The timeshare calculation is based on the number of days each parent spends with their child.
So, how are days defined? A day is when the child spends more than 12 consecutive hours in a 24-hour period with one parent. The 24-hour period doesn’t necessarily have to be the same as a calendar day.
This is where things start to get a little technical… Bear with me as I walk through some of the nitty-gritty details (yes, they’re important).
In short, each parent’s adjusted gross income is calculated as follows:
- Start with the parent’s total gross income
- Add any social security benefits paid to the child on the parent’s account
- Subtract any self-employment taxes
- Subtract any court-ordered child support you pay for children from other relationships
The court takes the combined adjusted gross income of both parents and the number of children to determine the Basic Child Support Obligation. The basic child support obligation represents the amount both parents are expected to spend on their child before considering any adjustments for additional expenses.
Each parent is expected to contribute based on their percentage of combined income. In other words, if you are making 30% of the combined income, you would pay 30% of the total obligation.
According to Rule 1240-2-4-.04(3) of the Tennessee Child Support Guidelines, gross income includes income from all sources including, but not limited to, the following:
- Commissions, fees, and tips
- Self-employment income
- Overtime pay
- Severance pay
- Pensions or retirement plans
- Social security
- Dividends and interest
- Trust income
- Capital gains
- Disability benefits
- Workers compensation benefits
- Unemployment benefits
- Certain gifts
- Alimony received from someone other than the co-parent
If a parent is voluntarily unemployed or working below their capacity, the court can impute income to that parent. That means that the parent can be treated as having additional income based on their earning capacity.
Read More: How to File for Divorce in Tennessee
Adjustments for Additional Expenses
Expenses related to the cost of health insurance for the child, childcare so a parent can work, and recurring uninsured medical expenses are not included in basic child support. These additional expenses are added to the basic child support obligation.
There are three common methods that states use to calculate guideline child support amounts: 1) Income Shares Model, 2) Percentage of Income Model, and 3) Melson Formula. Tennessee uses the Income Shares model for determining child support.

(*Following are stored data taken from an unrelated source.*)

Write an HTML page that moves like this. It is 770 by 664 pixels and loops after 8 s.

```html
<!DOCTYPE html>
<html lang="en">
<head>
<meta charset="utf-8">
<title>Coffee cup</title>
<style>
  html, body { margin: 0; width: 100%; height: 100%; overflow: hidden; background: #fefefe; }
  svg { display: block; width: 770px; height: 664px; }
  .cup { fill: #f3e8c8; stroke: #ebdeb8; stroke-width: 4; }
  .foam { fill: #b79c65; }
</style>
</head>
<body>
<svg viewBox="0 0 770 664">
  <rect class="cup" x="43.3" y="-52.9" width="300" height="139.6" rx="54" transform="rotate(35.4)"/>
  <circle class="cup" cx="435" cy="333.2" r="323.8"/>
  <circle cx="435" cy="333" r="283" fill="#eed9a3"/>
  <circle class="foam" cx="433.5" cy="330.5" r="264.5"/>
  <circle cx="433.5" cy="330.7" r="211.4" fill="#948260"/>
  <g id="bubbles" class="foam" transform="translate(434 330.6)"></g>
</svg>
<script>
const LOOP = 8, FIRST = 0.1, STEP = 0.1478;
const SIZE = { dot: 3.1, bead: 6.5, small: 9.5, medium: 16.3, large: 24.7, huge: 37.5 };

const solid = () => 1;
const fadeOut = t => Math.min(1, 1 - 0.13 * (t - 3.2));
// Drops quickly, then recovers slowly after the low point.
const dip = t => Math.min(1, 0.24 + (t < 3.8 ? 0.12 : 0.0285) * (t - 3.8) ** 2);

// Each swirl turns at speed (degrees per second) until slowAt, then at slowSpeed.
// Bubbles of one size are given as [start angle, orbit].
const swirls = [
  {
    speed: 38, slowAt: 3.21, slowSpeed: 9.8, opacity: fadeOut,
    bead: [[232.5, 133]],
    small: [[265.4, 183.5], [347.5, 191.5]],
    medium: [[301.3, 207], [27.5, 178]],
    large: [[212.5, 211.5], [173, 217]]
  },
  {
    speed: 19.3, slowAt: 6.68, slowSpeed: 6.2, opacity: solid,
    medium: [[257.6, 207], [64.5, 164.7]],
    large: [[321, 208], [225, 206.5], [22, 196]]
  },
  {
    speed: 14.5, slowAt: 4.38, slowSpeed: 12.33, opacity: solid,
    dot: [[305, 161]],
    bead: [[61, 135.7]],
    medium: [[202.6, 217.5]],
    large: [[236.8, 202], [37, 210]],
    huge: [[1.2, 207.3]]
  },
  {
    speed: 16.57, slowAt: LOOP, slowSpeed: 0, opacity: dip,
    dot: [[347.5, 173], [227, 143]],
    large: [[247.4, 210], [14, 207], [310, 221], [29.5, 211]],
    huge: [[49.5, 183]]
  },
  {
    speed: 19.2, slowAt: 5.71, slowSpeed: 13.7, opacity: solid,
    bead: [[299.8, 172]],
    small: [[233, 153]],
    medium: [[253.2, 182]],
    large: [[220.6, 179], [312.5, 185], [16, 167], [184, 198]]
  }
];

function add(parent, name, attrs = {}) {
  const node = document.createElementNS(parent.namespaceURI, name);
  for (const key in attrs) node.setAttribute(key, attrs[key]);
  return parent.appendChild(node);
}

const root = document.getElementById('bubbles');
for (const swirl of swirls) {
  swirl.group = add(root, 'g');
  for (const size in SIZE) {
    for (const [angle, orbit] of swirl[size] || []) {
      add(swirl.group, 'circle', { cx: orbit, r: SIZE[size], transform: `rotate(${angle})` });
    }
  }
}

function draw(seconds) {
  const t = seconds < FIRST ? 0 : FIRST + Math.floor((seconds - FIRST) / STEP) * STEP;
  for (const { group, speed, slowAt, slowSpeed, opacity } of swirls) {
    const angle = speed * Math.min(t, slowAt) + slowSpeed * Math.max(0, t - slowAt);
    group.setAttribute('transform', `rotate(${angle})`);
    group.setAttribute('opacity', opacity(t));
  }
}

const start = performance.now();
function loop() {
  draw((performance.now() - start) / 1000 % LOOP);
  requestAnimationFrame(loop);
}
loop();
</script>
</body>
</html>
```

The Income Shares Model is based on the idea that a child should receive the same proportion of total parental income from unmarried parents that they would have received if the parents lived together.
Does child support cover college expenses in Tennessee?1

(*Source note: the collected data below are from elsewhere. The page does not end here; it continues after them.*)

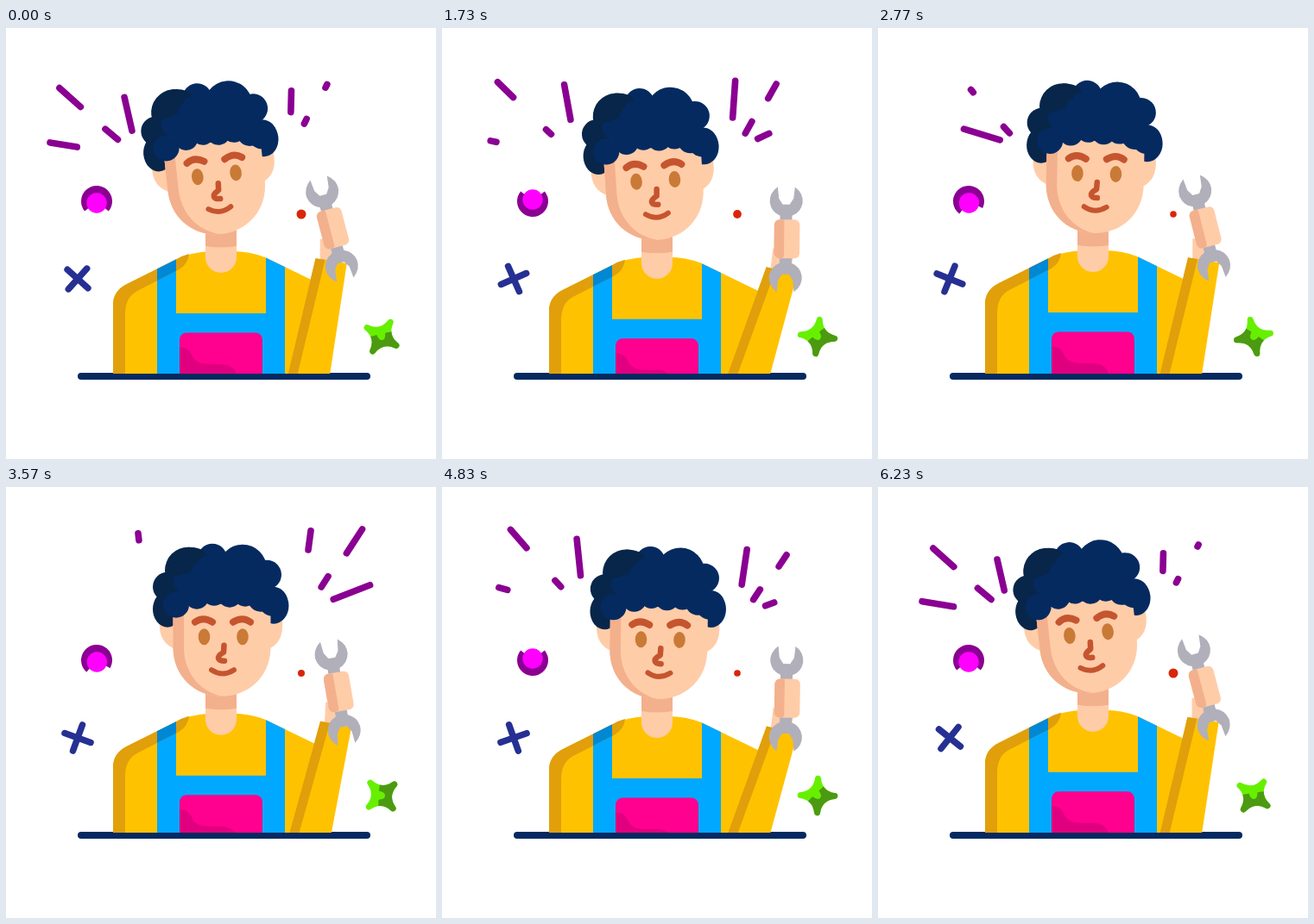
An HTML page with a canvas that plays this animation: 498x500 px, repeating every 6260 ms.

```html
<!DOCTYPE html>
<html lang="en">
<head>
<meta charset="utf-8">
<title>Handyman</title>
<style>
html, body { margin: 0; width: 100%; height: 100%; overflow: hidden; background: #fff; }
canvas { display: block; width: 498px; height: 500px; }
</style>
</head>
<body>
<canvas id="stage" width="498" height="500"></canvas>
<script>
const ctx = document.getElementById('stage').getContext('2d');
const LOOP = 6260, BURST = LOOP / 4, TAU = Math.PI * 2, DEG = Math.PI / 180;
const C = {
  yellow: '#ffc200', ochre: '#e09f0b', blue: '#00a8ff', deepBlue: '#0088d4',
  pink: '#ff008f', deepPink: '#e0007f', skin: '#ffcca8', shade: '#f3b08c',
  navy: '#052a60', dark: '#08264a', rust: '#c5552f', eye: '#c97a36',
  steel: '#b1afb9', purple: '#8a0092', magenta: '#ff00ff', red: '#d9260a',
  indigo: '#263093', lime: '#66f000', green: '#4c9a12'
};

// Burst rays in head space: inner end, outer end, start delay
const RAYS = [
  [139, 137, 64, 116, 0], [150, 129, 129, 107, 100],
  [107, 82.5, 76.5, 48.5, 230], [160, 114, 153, 54, 305],
  [345, 111, 353, 51, 425], [359, 126, 373, 104, 505],
  [388, 87, 414, 47, 595], [373, 133, 432, 110, 675]
];

const wave = (t, cycles, peak) => Math.cos(TAU * (cycles * t / LOOP - peak));
const ease = u => { u = Math.min(1, Math.max(0, u)); return u * u * (3 - 2 * u); };

function fill(d, color) {
  ctx.fillStyle = color;
  ctx.fill(new Path2D(d));
}
function stroke(d, color, width) {
  ctx.strokeStyle = color;
  ctx.lineWidth = width;
  ctx.lineCap = ctx.lineJoin = 'round';
  ctx.stroke(new Path2D(d));
}
function oval(x, y, rx, color, ry = rx) {
  ctx.fillStyle = color;
  ctx.beginPath();
  ctx.ellipse(x, y, rx, ry, 0, 0, TAU);
  ctx.fill();
}
function box(x, y, w, h, r, color) {
  ctx.fillStyle = color;
  ctx.beginPath();
  ctx.roundRect(x, y, w, h, r);
  ctx.fill();
}
function turn(x, y, deg) {
  ctx.translate(x, y);
  ctx.rotate(deg * DEG);
  ctx.translate(-x, -y);
}
function layer(draw) {
  ctx.save();
  draw();
  ctx.restore();
}
const clip = d => ctx.clip(new Path2D(d));

const TORSO = 'M124 412V325Q124 309 140 301L196 273Q213 264 238 263H262Q282 263 300 270L372 305L345 412Z';
const SLEEVE_SHADE = 'M124 412V325Q124 309 140 301L196 273Q204 268 212 266Q211 278 199 285L152 309Q138 316 138 336V412Z';

function drawTorso() {
  fill(TORSO, C.yellow);
  layer(() => {
    clip(TORSO);
    fill('M175 250H197V335H301V250H323V412H175Z', C.blue);
  });
  fill(SLEEVE_SHADE, C.ochre);
  layer(() => {
    clip('M175 250H197V350H175Z');
    fill(SLEEVE_SHADE, C.deepBlue);
  });
  box(201, 357.5, 96, 60, 8, C.pink);
  fill('M201 374Q212 375 215 383Q219 394 235 394H250Q265 395 267 407V412H201Z', C.deepPink);
  fill('M231 225H267V270A18 18 0 0 1 231 270Z', C.skin);
  fill('M231 225H267V257Q249 260 231 257Z', C.shade);
}

function drawWrenchEnd() {
  fill('M-10 -16.500Q-20 -9 -19 2Q-17 13 -7 17V28H7V17Q17 13 19 2Q20 -9 10 -16.500L8.500 -3L4 4H-4L-8.500 -3Z', C.steel);
}

function drawArm(t) {
  const swing = wave(t, 2, .955);
  turn(340, 426, -3.6 * (swing - .397));
  fill('M370 250L369 276L390 280L396 250Z', C.skin);
  fill('M364 272L400 279L374.5 414H325Z', C.yellow);
  fill('M364 272L375 274L336 414H325Z', C.ochre);
  ctx.translate(384, 238);
  ctx.rotate((-7.8 - 5 * swing) * DEG);
  layer(() => { ctx.translate(0, -44); drawWrenchEnd(); });
  layer(() => { ctx.translate(0, 45); ctx.scale(1, -1); drawWrenchEnd(); });
  box(-13.5, -22.5, 29.5, 45, 6, C.skin);
  box(-13.5, -22.5, 11.5, 45, [6, 2, 4, 6], C.shade);
}

function drawBurst(t) {
  for (const [x0, y0, x1, y1, delay] of RAYS) {
    const age = (t + 710 - delay + BURST) % BURST;
    const head = ease(age / 650), tail = ease((age - 345) / 650);
    if (head - tail < .04) continue;
    const at = k => `${x0 + (x1 - x0) * k} ${y0 + (y1 - y0) * k}`;
    stroke(`M${at(tail)}L${at(head)}`, C.purple, 7.6);
  }
}

function drawHead(t) {
  turn(251, 246, -5 * wave(t, 3, 0) - 1.2);
  drawBurst(t);

  // Ears tucked under the back hair
  fill('M178 156Q176 182 198 189V150Z', C.skin);
  fill('M320 156Q322 182 302 189V150Z', C.skin);
  oval(211, 97, 27, C.dark);
  oval(187, 116, 17, C.dark);
  oval(187, 142, 17, C.dark, 21);
  oval(310, 138, 17.5, C.navy, 21);

  // Face
  fill('M193.500 125V186C193.500 220 219 243 250 243S306.500 220 306.500 186V125Z', C.skin);
  fill('M193.500 125V186C193.500 220 219 243 250 243C222 237 206 213 206 186V125Z', C.shade);

  // Front hair
  oval(252, 110, 58, C.navy, 26);
  const curls = [
    [239, 83, 17], [274, 95, 28], [302, 102, 17], [309, 133, 17], [197, 137, 15],
    [221, 128, 14], [241, 125, 13], [259, 126, 14], [277, 125, 14], [295, 130, 15]
  ];
  for (const [x, y, r] of curls) oval(x, y, r, C.navy);
  fill('M211 70Q228 70 233 79Q218 85 214 99L196 104L190 92Z', C.dark);

  // Features
  stroke('M219 157Q228 150 239 157', C.rust, 8);
  stroke('M263 157Q274 150 283 157', C.rust, 8);
  oval(229.5, 174, 6.8, C.eye, 9.5);
  oval(274, 174, 6.8, C.eye, 9.5);
  stroke('M252.500 184L252 192Q245 196 246 199Q247 202 253 202', C.rust, 6.5);
  stroke('M238 212.500Q251 221 264 212.500', C.rust, 6);
}

function drawRing(t) {
  const gap = Math.PI * ease((1 - wave(t, 2, .02)) / 2);
  const mid = Math.PI / 2 - gap, half = 50 * DEG;
  ctx.translate(105, 201);
  ctx.strokeStyle = C.purple;
  ctx.lineWidth = 9;
  ctx.lineCap = 'butt';
  ctx.beginPath();
  ctx.arc(0, 0, 13.5, mid + half, mid - half + TAU);
  ctx.stroke();
  oval(2 * Math.cos(mid), 2 * Math.sin(mid), 11.7, C.magenta);
}

function drawCross(t) {
  ctx.translate(83, 291);
  ctx.rotate((110 + 88 * wave(t, 2, .391)) * DEG);
  stroke('M-16 0H16M0 -16V16', C.indigo, 7.5);
}

function drawStar(t) {
  const star = 'M14 -14Q3 0 14 14Q0 3 -14 14Q-3 0 -14 -14Q0 -3 14 -14Z';
  ctx.translate(435, 358);
  ctx.rotate((-40 + 86 * wave(t, 2, .8)) * DEG);
  const paint = color => { fill(star, color); stroke(star, color, 7); };
  paint(C.lime);
  clip('M-30 -3H-5Q-4 4 0 4Q4 4 5 -3H30V30H-30Z');
  paint(C.green);
}

function render(t) {
  ctx.fillStyle = '#fff';
  ctx.fillRect(0, 0, 498, 500);
  layer(() => drawRing(t));
  layer(() => drawCross(t));
  layer(() => drawStar(t));
  oval(342, 216, 4.3 + 1.2 * wave(t, 3, 0), C.red);

  stroke('M87 404H418', C.navy, 8);
  layer(() => {
    clip('M0 0H498V401H0Z');
    ctx.translate(0, -5 * wave(t, 2, .9));
    layer(drawTorso);
    layer(() => drawArm(t));
    layer(() => drawHead(t));
  });
}

const begin = performance.now();
function tick() {
  render((performance.now() - begin) % LOOP);
  requestAnimationFrame(tick);
}
tick();
</script>
</body>
</html>
```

Parents are not required to pay for college tuition under Tennessee laws. While a court can’t order parents to pay for college, a judge can require a high-earning parent to contribute to a college trust fund.
Parents can voluntarily agree to contribute to college expenses or any other expenses for their adult children. If this is included in a divorce settlement agreement, it becomes a contractual obligation.

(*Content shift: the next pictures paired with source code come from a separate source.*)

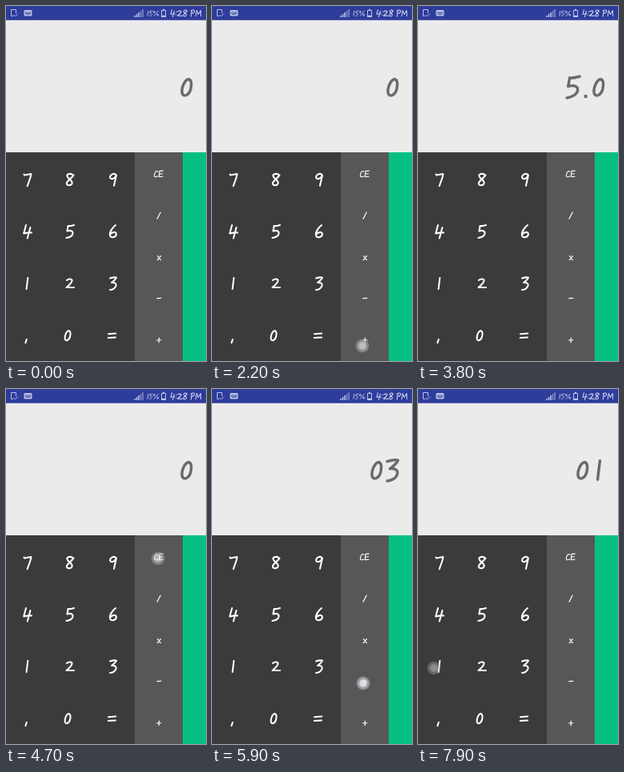
An HTML page for the animation above (8000 ms loop, 250 by 444 pixels).

```html
<!DOCTYPE html>
<html lang="en">
<head>
<meta charset="utf-8">
<title>Calculator</title>
<style>
html, body { margin: 0; width: 100%; height: 100%; overflow: hidden; background: #3b3b3b; }
svg { display: block; width: 100%; height: 100%; }
.ink { fill: none; stroke-width: 2.05; stroke-linecap: round; stroke-linejoin: round; }
</style>
</head>
<body>
<svg viewBox="0 0 250 444" role="img" aria-label="Calculator">
  <defs>
    <radialGradient id="glow">
      <stop offset="0" stop-color="#f4f4f6" stop-opacity=".92"/>
      <stop offset=".48" stop-color="#e6e6ea" stop-opacity=".88"/>
      <stop offset=".66" stop-color="#a8a8b0" stop-opacity=".75"/>
      <stop offset=".82" stop-color="#b4b4bc" stop-opacity=".7"/>
      <stop offset="1" stop-color="#aaa" stop-opacity="0"/>
    </radialGradient>
  </defs>
  <rect width="250" height="183" fill="#ebebeb"/>
  <rect width="250" height="17.7" fill="#2e3c9a"/>
  <rect y="183" width="161" height="261" fill="#3b3b3b"/>
  <rect x="161" y="183" width="60" height="261" fill="#575757"/>
  <rect x="221" y="183" width="29" height="261" fill="#06c083"/>

  <!-- status icons -->
  <g fill="none" stroke="#b9c1e6">
    <path d="M9 12.5H6.5V4.5H12.5V9M9.5 11l2 2 3.5-3.5"/>
    <rect x="23" y="5.5" width="9" height="6.5" rx=".5" fill="#b9c1e6"/>
    <path d="M25.5 10.2h4" stroke="#2e3c9a" stroke-width=".8"/>
    <g stroke="#2e3c9a" stroke-width=".9"><circle cx="25.5" cy="8.8" r="1.3"/><circle cx="29.5" cy="8.8" r="1.3"/></g>
    <path d="M161 14v-2M163.5 14v-4M166 14V8" stroke-width="1.6"/>
    <path d="M168.5 14V6M171 14V4" stroke="#7f8ac8" stroke-width="1.6"/>
    <rect x="194.5" y="5.5" width="5" height="8"/>
    <path d="M196 4.4h2M195 12.3h4" stroke-width="1.3"/>
  </g>

  <g id="labels"></g>
  <g id="display" role="img"></g>
  <circle id="touch" r="9" fill="url(#glow)"/>
</svg>
<script>
// Handwritten strokes, centred on the origin at keypad size
const GLYPHS = {
  0: 'M1.8-6C-1.5-6-4 1-3.3 4.5C-2.5 7.5 2 6.5 3.2 1C4-3 3.5-6 1-5.8',
  1: 'M1-7L-.7 7',
  2: 'M-4-4C-2-6 3-6 2.5-3.5C2-1-2 3-4.5 5C-1 4.2 2 5.5 5 5',
  3: 'M-4-6.5C-1-7.5 2-8 4-7.3C3-5 0-2.5-2-1C1-1.5 4-.5 3.6 2.5C3 6-1 8-4 8',
  4: 'M-2-8L-4.8 2.4C-1 1.6 2 1.2 5 1.4M3.4-5L-.2 8.6',
  5: 'M-2.5-7C0-6.5 3-7.5 5-8M-2.4-7L-3.6-.5C0-1.8 4-1 3.5 2.5C3 5.5-1 7.5-4.5 8',
  6: 'M3-8C-1-5-5 1-4 5C-3 8.6 3 7.6 3.8 4C4.2 0 0 0-3.4 3.2',
  7: 'M-4.6-6.5L-3.8-5.4L4.4-7C4-2 .8 4-.3 8.3',
  8: 'M3.8-5.5C1-8.4-4-7-3.6-4.4C-3-1 3.4 1 2.6 4.6C2 8-4.4 8-4.2 4.8C-3.5 1 3-2 4.4-5.5',
  9: 'M3.8-5C1-8.5-4-5.5-4-2C-3 1 2 0 3.8-5C3.8-3 2 3 1 8.2',
  ',': 'M.8-2L-.6 2.2',
  '.': 'M-.3 6.6l.4 0l0 .5l-.4 0z',
  ':': 'M.5-3h.2M-.3 4h.2',
  '=': 'M-4.6-1.8L4.6-2.4M-4.8 3L4.4 2.6',
  '+': 'M-4.4 0L4.4-.4M.3-4.6L-.3 4.6',
  '-': 'M-3.8.2L3.8-.2',
  '×': 'M-3.2-4L3.2 4.5M3.4-4L-3.6 4.5',
  '/': 'M3.7-6.6L-3.5 7',
  '%': 'M6-7L-5 7M-5-6a2 2.4 0 1 0 .1 0M5 2a2 2.4 0 1 0 .1 0',
  C: 'M4-5C0-9.5-5 0-4 5C-3 8 1 7 4 5',
  E: 'M4.8-7L-3-6.5L-4 6.5L4.4 6M-3.4 0L3.4-.5',
  P: 'M-2-6.5L-4 8M-4-5.5C1-10 7-7 4-2.5C2 0-1 1-3 1',
  M: 'M-7 7.5L-4.5-7L-.5 3L5.5-7L6 7.5'
};
const $ = id => document.getElementById(id);
const glyph = (c, x, y, scale = 1, color = '#fff') =>
  `<path class="ink" d="${GLYPHS[c]}" stroke="${color}" transform="translate(${x} ${y}) scale(${scale})"/>`;

const keys = [
  ['7', 27, 217], ['8', 80, 217], ['9', 134, 216.5],
  ['4', 27, 282], ['5', 80, 282], ['6', 134, 282],
  ['1', 26.3, 347], ['2', 80, 347], ['3', 134, 347],
  [',', 25, 419], ['0', 77, 412], ['=', 132.6, 412],
  ['C', 187.6, 210, .55], ['E', 193.6, 210, .55],
  ['/', 191, 262, .6], ['×', 191.4, 315, .6], ['-', 191.3, 365.5, .65], ['+', 191.2, 418, .6]
];
const status = [
  ['1', 177.2, 9.3, .42], ['5', 181.2, 9.3, .4], ['%', 187.5, 9.3, .44],
  ['4', 208.5, 9, .54], [':', 213, 9, .54], ['2', 217.3, 9.3, .6], ['8', 224, 9, .54],
  ['P', 233.3, 9, .52], ['M', 240.6, 9, .5]
];
$('labels').innerHTML =
  keys.map(k => glyph(...k)).join('') + status.map(s => glyph(...s, '#cbd1ee')).join('');

const LOOP = 8000, STEP = 100, TOUCH = 500;
// start, x, y, delay until the result shows, result
const taps = [
  [1500, 80, 348, 200, '02'],
  [1950, 188, 425, 200, '0'],
  [2400, 136, 348, 200, '03'],
  [3200, 135, 424, 300, '5.0'],
  [4400, 190, 212, 200, '0'],
  [5300, 136, 346, 200, '03'],
  [5900, 189, 368, 200, '0'],
  [7500, 20, 349, 200, '01']
];

let shown;
function show(value) {
  if (value === shown) return;
  shown = value;
  let edge = 235.7, out = '';
  for (const c of [...value].reverse()) {
    const width = c === '.' ? 12 : 20;
    out += glyph(c, edge - width / 2, 101.5, 1.68, '#6b6b6b');
    edge -= width;
  }
  $('display').innerHTML = out;
  $('display').setAttribute('aria-label', value);
}

function draw(now) {
  const t = Math.floor(now % LOOP / STEP) * STEP;
  let value = '0', alpha = 0;
  for (const [start, x, y, delay, result] of taps) {
    const age = t - start;
    if (age >= delay) value = result;
    if (age >= 0 && age < TOUCH) {
      alpha = 1 - .5 * (age / 400) ** 1.5;
      $('touch').setAttribute('cx', x);
      $('touch').setAttribute('cy', y);
    }
  }
  $('touch').setAttribute('opacity', alpha);
  show(value);
}

const began = performance.now();
function tick() {
  draw(performance.now() - began);
  requestAnimationFrame(tick);
}
tick();
</script>
</body>
</html>
```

How are child support payments taxed in Tennessee?1
Under IRS rules, child support payments are not taxable to the recipient for Federal and State tax purposes. Similarly, the parent who pays child support cannot deduct their child support payments. In other words, child support is paid with after-tax dollars.
Do you have to pay child support if you have 50/50 custody in TN?1
If parents share 50/50 custody, the child support calculation is based on each parent having 182.5 days of parenting time. The higher-earning parent may be required to pay child support if there is a disparity in each parent’s income.
Can Tennessee courts deviate from the guideline formula?1
Under certain circumstances, the court can order child support that differs from the amount provided by the guideline formula. Two examples include parents with particularly high or low income.
If the combined income of both parents exceeds $28,250, the basic child support obligation is the base amount plus a percentage of income above $28,250 as shown in the table below:
|# of Children||Base amount||Percentage of income above $28,250|
|5 or more||$3,624||8.66%|